Course unit contents: 1. Elements and structure of law (23 hours):
(a) legal norm: structure, validity, effectiveness, efficacy;
(b) the concept of law: open issues and main theories;
(c) doctrine of stare decisis, subjection to law and the issue of judicial discretionality;
(d) law and values: The issue of pluralism seen from the law side;
(e) law and political order: rule of law and constitutional state;
(f) legal system: structure, theories, and kinds (domestic, international, EU legal order, transnational law);
(g) the contemporary transformations of legal systems;
(h) soft law: definition, functions and impact on the notion of law and on legal orders.
2. The application of law and legal interpretation (12 hours)
(a) Relevance of application stage for the understanding law;
(b) Role of method and interpretive methods;
(c) Theories of interpretation.
3. Argumentation and legal reasoning (10 hours)
(a) Role of argumentation in law-application;
(b) Theories of legal argumentation.
Planned learning activities and teaching methods: For each of the topics covered by the syllabus, classes will develop through:
(1) Lecturing, in which the teacher introduces the main notions and topics, also by using the tecnique of questioning;
(2) Interactive lecturing: discussion of specific issues and points;
(3) "flipped-classroom": students are invited to work on reading material, which is subsequentely discussed during class or used as a basis for exercises;
(4) working-groups:volunteer students are invited to work in groups by reading given material and presenting the results during classes;
(5) seminars with scholars/experts on some specific topics: in order to actively participate in the seminars students will be given preparatory readings through the distant learning platform;
(6) continuous self-assessment of the individual degree of understanding of the topics covered by the syllabus: through (a) questionnaire that students are invited to answer at home and that are discussed in class; (b) mind-maps that often students are required to work out, to become fully aware of the links among notions, topics, and issues.
Slides that are used during classes, reading materials, self-assessment questionnaires and any further material/information for orienting students in going more deeply into some key-issues are sistematically delivered to students through the on line teaching platform "Moodle" (http://www.spgi.unipd.it/e-learning).
Additional notes about suggested reading: Further teaching material will be shared by the students attending the classes through the elearning platform "Moodle":
https://elearning.unipd.it/cur/mod/page/view.php?id=17548
Textbooks (and optional supplementary readings)
  • B. Pastore, F. Viola, G. Zaccaria, Le ragioni del diritto. Bologna: il Mulino, 2017. Esclusivamente i capitoli 3, 4, 5, precisamente da p. 157 (dal paragrafo 2) a p. 329. Cerca nel catalogo

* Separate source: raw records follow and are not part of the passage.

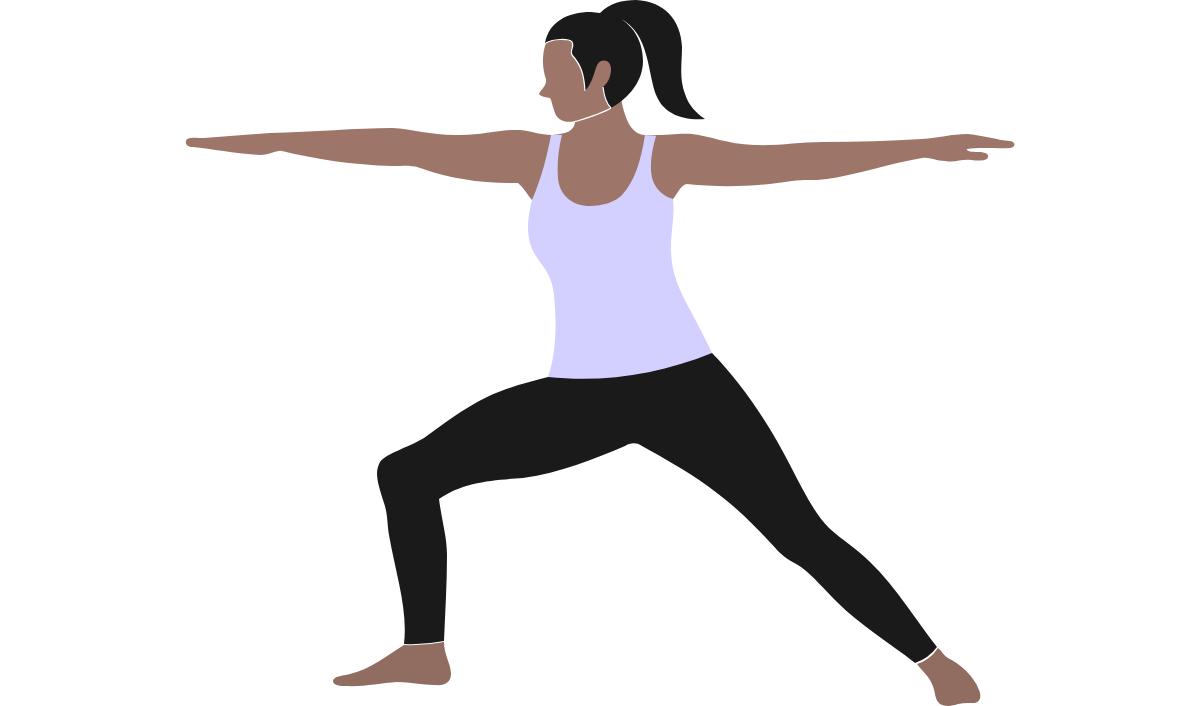
<!DOCTYPE html>
<html lang="en">
<head>
<meta charset="utf-8">
<title>Warrior pose</title>
<style>
:root { --paper: #fff; --skin: #9d7669; --foot: #906c61; --top: #d3d0ff; --ink: #1a1a1a; }
html, body { margin: 0; background: var(--paper); overflow: hidden; }
.pose { display: block; width: 1200px; height: 706px; }
.skin { fill: var(--skin); }
.foot { fill: var(--foot); }
.top { fill: var(--top); }
.leggings, .hair { fill: var(--ink); }
.seam { fill: none; stroke: var(--paper); stroke-width: 1.2; }
</style>
</head>
<body>
<svg class="pose" viewBox="0 0 1200 706" role="img" aria-label="Woman in a yoga warrior pose with arms outstretched">
  <g id="feet" class="foot">
    <path d="M404 645 Q424 646 444 642 C444 655 451 664 451 674 C451 682 445 686 435 685 C421 685 411 682 397 682 C380 683 364 687 345 686 C337 686 333 684 333 681 C334 676 342 676 350 674 C371 669 386 656 404 645Z"/>
    <path d="M917 664 Q930 660 938 648 C942 651 944 656 948 658 C960 664 974 676 979 690 C982 697 980 703 973 703 C966 703 963 703 958 704 C953 706 945 707 940 704 C934 699 936 692 932 684 C929 676 922 671 917 664Z"/>
  </g>
  <path id="arms-and-chest" class="skin" d="M187 139 C191 137 198 138 204 138 L270 133 C315 132 355 128 392 128 C413 129 430 135 455 135 C482 136 500 129 520 130 C532 131 540 135 552 135 C566 134 575 131 575 121 L621 98 C624 115 630 135 645 135 C665 136 677 133 692 134 C710 136 727 144 754 145 C781 146 797 142 823 142 C858 142 891 141 922 139 C939 138 951 134 967 134 C982 135 997 140 1010 141 C1016 142 1016 147 1010 148 C997 149 981 147 967 149 C966 151 971 152 978 152 C985 152 989 154 988 157 C987 161 980 161 971 160 C960 159 956 163 945 161 C936 161 930 157 922 158 C892 163 855 175 827 179 C813 181 803 179 792 181 C761 186 723 188 687 184 C680 185 677 195 673 199 L640 230 L550 230 L532 200 C527 194 523 187 518 183 C483 184 450 178 426 170 C411 164 407 166 392 166 C353 165 315 159 282 151 C276 150 271 155 260 155 C239 154 212 149 193 147 C187 147 184 143 187 139Z"/>
  <path id="tank-top" class="top" d="M551 135 L562 135 C558 150 557 166 558 179 C560 196 573 206 590 206 C603 206 615 202 622 195 C635 181 641 160 645 135 L656 136 C651 153 649 169 653 181 C657 191 665 197 673 199 C675 216 671 229 671 248 C671 286 689 303 712 353 C707 375 565 392 548 377 C556 354 557 325 554 295 C551 262 528 262 528 227 C528 217 530 208 532 200 C542 177 547 156 551 135Z"/>
  <path id="leggings" class="leggings" d="M548 377 C605 383 660 374 712 353 C742 384 770 425 790 465 C803 490 814 513 829 528 C842 540 856 548 870 562 C897 588 917 622 937 647 Q929 658 915 663 C890 643 861 626 837 602 C825 590 813 576 801 567 C792 561 787 560 778 551 C749 519 731 503 709 487 C684 469 665 459 642 446 C636 442 630 443 625 446 C594 459 560 473 523 478 C493 480 463 482 439 499 C442 522 447 537 447 555 C447 585 445 614 444 641 Q424 645 404 644 C408 609 396 575 389 535 C387 524 388 515 384 503 C378 484 374 473 380 462 C387 453 407 448 424 438 C446 422 461 410 487 397 C508 387 529 382 548 377Z"/>
  <g id="head">
    <path id="face" class="skin" d="M546 43 L575 30 L612 58 L610 108 L575 121 C564 124 556 119 554 110 C552 105 552 101 550 98 C546 97 541 97 539 94 C541 89 547 86 546 79 C543 71 541 56 546 43Z"/>
    <path id="hair" class="hair" d="M545 43 C549 22 567 12 591 12 L600 13 C610 3 622 0 636 0 C664 1 681 20 682 47 C682 63 679 78 685 94 C689 106 696 113 705 119 C682 121 664 113 657 97 C647 75 651 33 619 18 C634 26 643 42 643 61 C643 81 629 98 611 108 C606 103 604 96 603 87 C609 82 611 75 611 69 C611 62 606 59 601 61 C594 64 596 79 585 91 C584 76 582 66 572 55 C568 50 574 47 572 43 C568 38 553 39 545 43Z"/>
    <path id="hairline" class="seam" d="M546 43 C553 39 568 38 572 42 C575 47 569 50 572 55 C582 66 584 76 585 91 M603 87 C604 96 606 103 611 108"/>
    <path id="jaw-line" class="seam" d="M574 122 C587 118 601 114 611 108"/>
  </g>
</svg>
</body>
</html>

Innovative teaching methods: Teaching and learning strategies
  • Lecturing
  • Laboratory
  • Interactive lecturing
  • Working in group
  • Questioning
  • Concept maps
  • Flipped classroom

Innovative teaching methods: Software or applications used
  • Moodle (files, quizzes, workshops, ...)

Sustainable Development Goals (SDGs)
Peace, Justice and Strong Institutions